Don't you hate it when people let months, even entire years go by without updating their blogs?
When I moved to New York City in 1996, I never intended to leave. About a year and a half ago, the fam and I moved to a small town in New Jersey. Most New Jersey small towns within a one-hour drive of New York City are considered suburbs, and ours is no exception. With housing prices in Brooklyn showing no sign of coming down any time soon, and with my husband working in Secaucus, moving seemed like a resigned evil.
So here we are.
That first summer in our new house -- like, a real house with a backyard and basement and a mailbox that doesn't require a key -- the kids were not in any kind of camp or daycare, I was working from home part time, and blogging seemed like one more chore to drag down my mood.
Then the kids started school and things got really hectic. There were issues. There was drama. There were problems. Getting us all through each day felt like a marathon. I kept waiting for that moment when everything would click into place and I'd finally feel like this was home, this was our life, and this was fine. Everyone kept telling me how happy I should be. So I kept waiting.
I also picked up a Shirley Jackson book.
Every once in a while I go on a book-buying freeze because I find that my to-read pile has grown out of control. Whether they were given to me, I won them, or bought them and forgot, when I find I have more than two dozen unread books in my house, I force myself to read those before I buy any more.
Years ago I had attended Book Expo America and since it was the last day of the convention people were giving away free books. I picked up "Come Along With Me," a collection of Jackson's short stories and lectures. And then I forgot about it.
Reading this book at the exact moment when living in small town suburbia felt more like the American Nightmare than the American Dream tapped into something deep down in my psyche that I couldn't put my finger on. Of course stories like "The Summer People" and "The Lottery" resonated with me, but what really piqued my interest were the details of Jackson's life and her personal essays.
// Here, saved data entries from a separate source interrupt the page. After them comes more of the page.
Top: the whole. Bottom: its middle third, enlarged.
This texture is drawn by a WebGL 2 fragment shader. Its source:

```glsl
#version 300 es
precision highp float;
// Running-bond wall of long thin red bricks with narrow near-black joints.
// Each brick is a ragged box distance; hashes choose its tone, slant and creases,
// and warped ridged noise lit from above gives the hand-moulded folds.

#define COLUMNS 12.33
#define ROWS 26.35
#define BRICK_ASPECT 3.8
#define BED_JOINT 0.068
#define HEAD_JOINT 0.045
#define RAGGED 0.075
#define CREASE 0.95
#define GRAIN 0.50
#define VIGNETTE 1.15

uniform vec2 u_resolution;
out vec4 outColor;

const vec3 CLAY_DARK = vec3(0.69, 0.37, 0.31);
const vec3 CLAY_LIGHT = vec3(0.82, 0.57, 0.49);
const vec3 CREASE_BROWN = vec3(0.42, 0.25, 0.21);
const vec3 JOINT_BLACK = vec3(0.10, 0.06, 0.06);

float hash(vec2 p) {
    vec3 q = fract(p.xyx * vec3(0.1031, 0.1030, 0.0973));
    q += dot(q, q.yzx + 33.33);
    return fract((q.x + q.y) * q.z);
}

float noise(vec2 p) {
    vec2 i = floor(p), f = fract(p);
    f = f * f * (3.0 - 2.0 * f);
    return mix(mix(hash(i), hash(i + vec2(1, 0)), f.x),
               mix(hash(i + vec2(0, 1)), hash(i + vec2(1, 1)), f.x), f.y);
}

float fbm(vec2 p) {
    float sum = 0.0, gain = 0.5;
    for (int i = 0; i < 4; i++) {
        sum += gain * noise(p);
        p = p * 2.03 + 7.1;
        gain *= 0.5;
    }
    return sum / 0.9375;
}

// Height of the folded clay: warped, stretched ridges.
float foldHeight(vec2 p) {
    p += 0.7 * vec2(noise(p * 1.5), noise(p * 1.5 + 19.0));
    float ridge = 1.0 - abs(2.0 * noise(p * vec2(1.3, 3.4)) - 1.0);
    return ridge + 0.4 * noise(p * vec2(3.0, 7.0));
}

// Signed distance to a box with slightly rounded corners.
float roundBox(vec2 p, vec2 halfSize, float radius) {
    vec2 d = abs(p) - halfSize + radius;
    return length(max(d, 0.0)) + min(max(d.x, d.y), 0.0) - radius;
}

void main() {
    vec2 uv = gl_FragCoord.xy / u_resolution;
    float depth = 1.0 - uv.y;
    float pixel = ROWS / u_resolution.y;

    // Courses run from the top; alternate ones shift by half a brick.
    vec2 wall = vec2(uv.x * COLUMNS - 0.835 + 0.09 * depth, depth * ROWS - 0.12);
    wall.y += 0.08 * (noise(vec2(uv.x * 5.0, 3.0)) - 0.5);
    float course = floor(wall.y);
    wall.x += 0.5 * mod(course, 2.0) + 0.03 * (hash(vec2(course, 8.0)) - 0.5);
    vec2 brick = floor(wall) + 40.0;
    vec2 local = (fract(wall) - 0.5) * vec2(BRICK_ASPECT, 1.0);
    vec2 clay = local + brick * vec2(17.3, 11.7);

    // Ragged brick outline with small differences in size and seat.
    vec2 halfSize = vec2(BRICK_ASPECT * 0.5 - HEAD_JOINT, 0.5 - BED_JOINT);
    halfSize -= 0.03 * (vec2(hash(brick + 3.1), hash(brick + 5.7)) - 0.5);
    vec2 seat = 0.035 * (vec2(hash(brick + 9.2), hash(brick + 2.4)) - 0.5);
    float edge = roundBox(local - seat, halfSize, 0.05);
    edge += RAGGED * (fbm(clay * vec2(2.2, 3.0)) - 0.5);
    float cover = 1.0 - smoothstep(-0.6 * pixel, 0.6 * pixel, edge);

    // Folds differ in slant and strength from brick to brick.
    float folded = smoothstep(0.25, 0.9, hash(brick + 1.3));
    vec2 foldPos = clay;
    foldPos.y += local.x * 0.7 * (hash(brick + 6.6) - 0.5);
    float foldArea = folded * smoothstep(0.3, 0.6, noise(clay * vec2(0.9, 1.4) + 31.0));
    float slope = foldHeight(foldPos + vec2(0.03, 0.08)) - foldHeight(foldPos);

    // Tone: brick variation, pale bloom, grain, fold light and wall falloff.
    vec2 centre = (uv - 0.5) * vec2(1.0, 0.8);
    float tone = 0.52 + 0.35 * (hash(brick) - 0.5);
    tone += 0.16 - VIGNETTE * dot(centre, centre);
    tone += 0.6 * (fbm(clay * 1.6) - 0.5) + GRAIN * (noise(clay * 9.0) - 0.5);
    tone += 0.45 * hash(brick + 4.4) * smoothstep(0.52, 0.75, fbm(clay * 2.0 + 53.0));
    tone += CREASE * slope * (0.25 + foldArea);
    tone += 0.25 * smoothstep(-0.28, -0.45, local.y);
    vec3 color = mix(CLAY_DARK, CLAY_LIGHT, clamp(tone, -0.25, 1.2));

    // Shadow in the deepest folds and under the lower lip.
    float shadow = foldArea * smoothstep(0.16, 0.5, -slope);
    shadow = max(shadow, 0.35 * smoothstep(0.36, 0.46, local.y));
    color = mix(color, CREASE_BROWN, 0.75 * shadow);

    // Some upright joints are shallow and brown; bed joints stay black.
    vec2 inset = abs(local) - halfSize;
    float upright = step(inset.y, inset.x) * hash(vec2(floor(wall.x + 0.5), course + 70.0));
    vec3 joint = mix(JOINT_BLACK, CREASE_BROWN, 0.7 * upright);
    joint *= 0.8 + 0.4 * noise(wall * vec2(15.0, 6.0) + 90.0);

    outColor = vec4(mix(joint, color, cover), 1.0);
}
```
I followed "Come Along With Me" by reading "The Haunting of Hill House" and "We Have Always Lived in the Castle," and I felt like, "Where have these stories been my whole life?" It was like finding my literary True Love.
After "We Have Always Lived in the Castle," I bought and read "Life Among the Savages" and "Raising Demons," both collections of Jackson's personally essays on raising children in small-town America. And though those stories happened over five decades ago, they resonate with me today with their timeless themes of stubborn children, household chaos, and small town weirdness.
Now we've settled in to our "quaint" little piece of the suburbs just fine: the kids have friends and get invited to birthday parties; my husband and I have game nights with other couples; we've been to enough restaurants to have favorites; we all have library cards. Sometimes I don't hate it here, and I'm no longer scared to drive. The summer camps are much cheaper, the schools are amazing, and I know where to find NYC-worthy bagels. But it still feels weird to me and probably always will. I'm a city girl. I feel safe in cities, with their crowds and anonymity. Growing up in Miami and living my entire adult life in New York City, I've never felt out of place as a Jew; here, I'm definitely a minority. My kids went from a school in Brooklyn where at least a dozen other children had their same Hispanic last name, to being the only ones with that name here. And though our town is known for its enormous, fancy houses, we live in a smallish house on the less-desirable end of town and on my really good days I don't feel self-conscious about that.
I've written three new stories in the past three months, and one flash piece before that, all with the same theme: the horror within our own families. I call it "domestic horror," and I fully admit I am inspired by the Shirley Jackson. My flash piece, "I Forgot to Lock the Door," was written during that first summer here when I kept waiting for the "good for families!" part of our new town to show itself and felt, instead, like we had made a huge mistake in moving here.
So yes, it's been tough at times but it's getting easier. And yes, blogging seemed like the last thing I wanted to do for a while. At least now I feel less alone, both in my real life thanks to the friends I've made, and in my inner life, thanks to Shirley Jackson.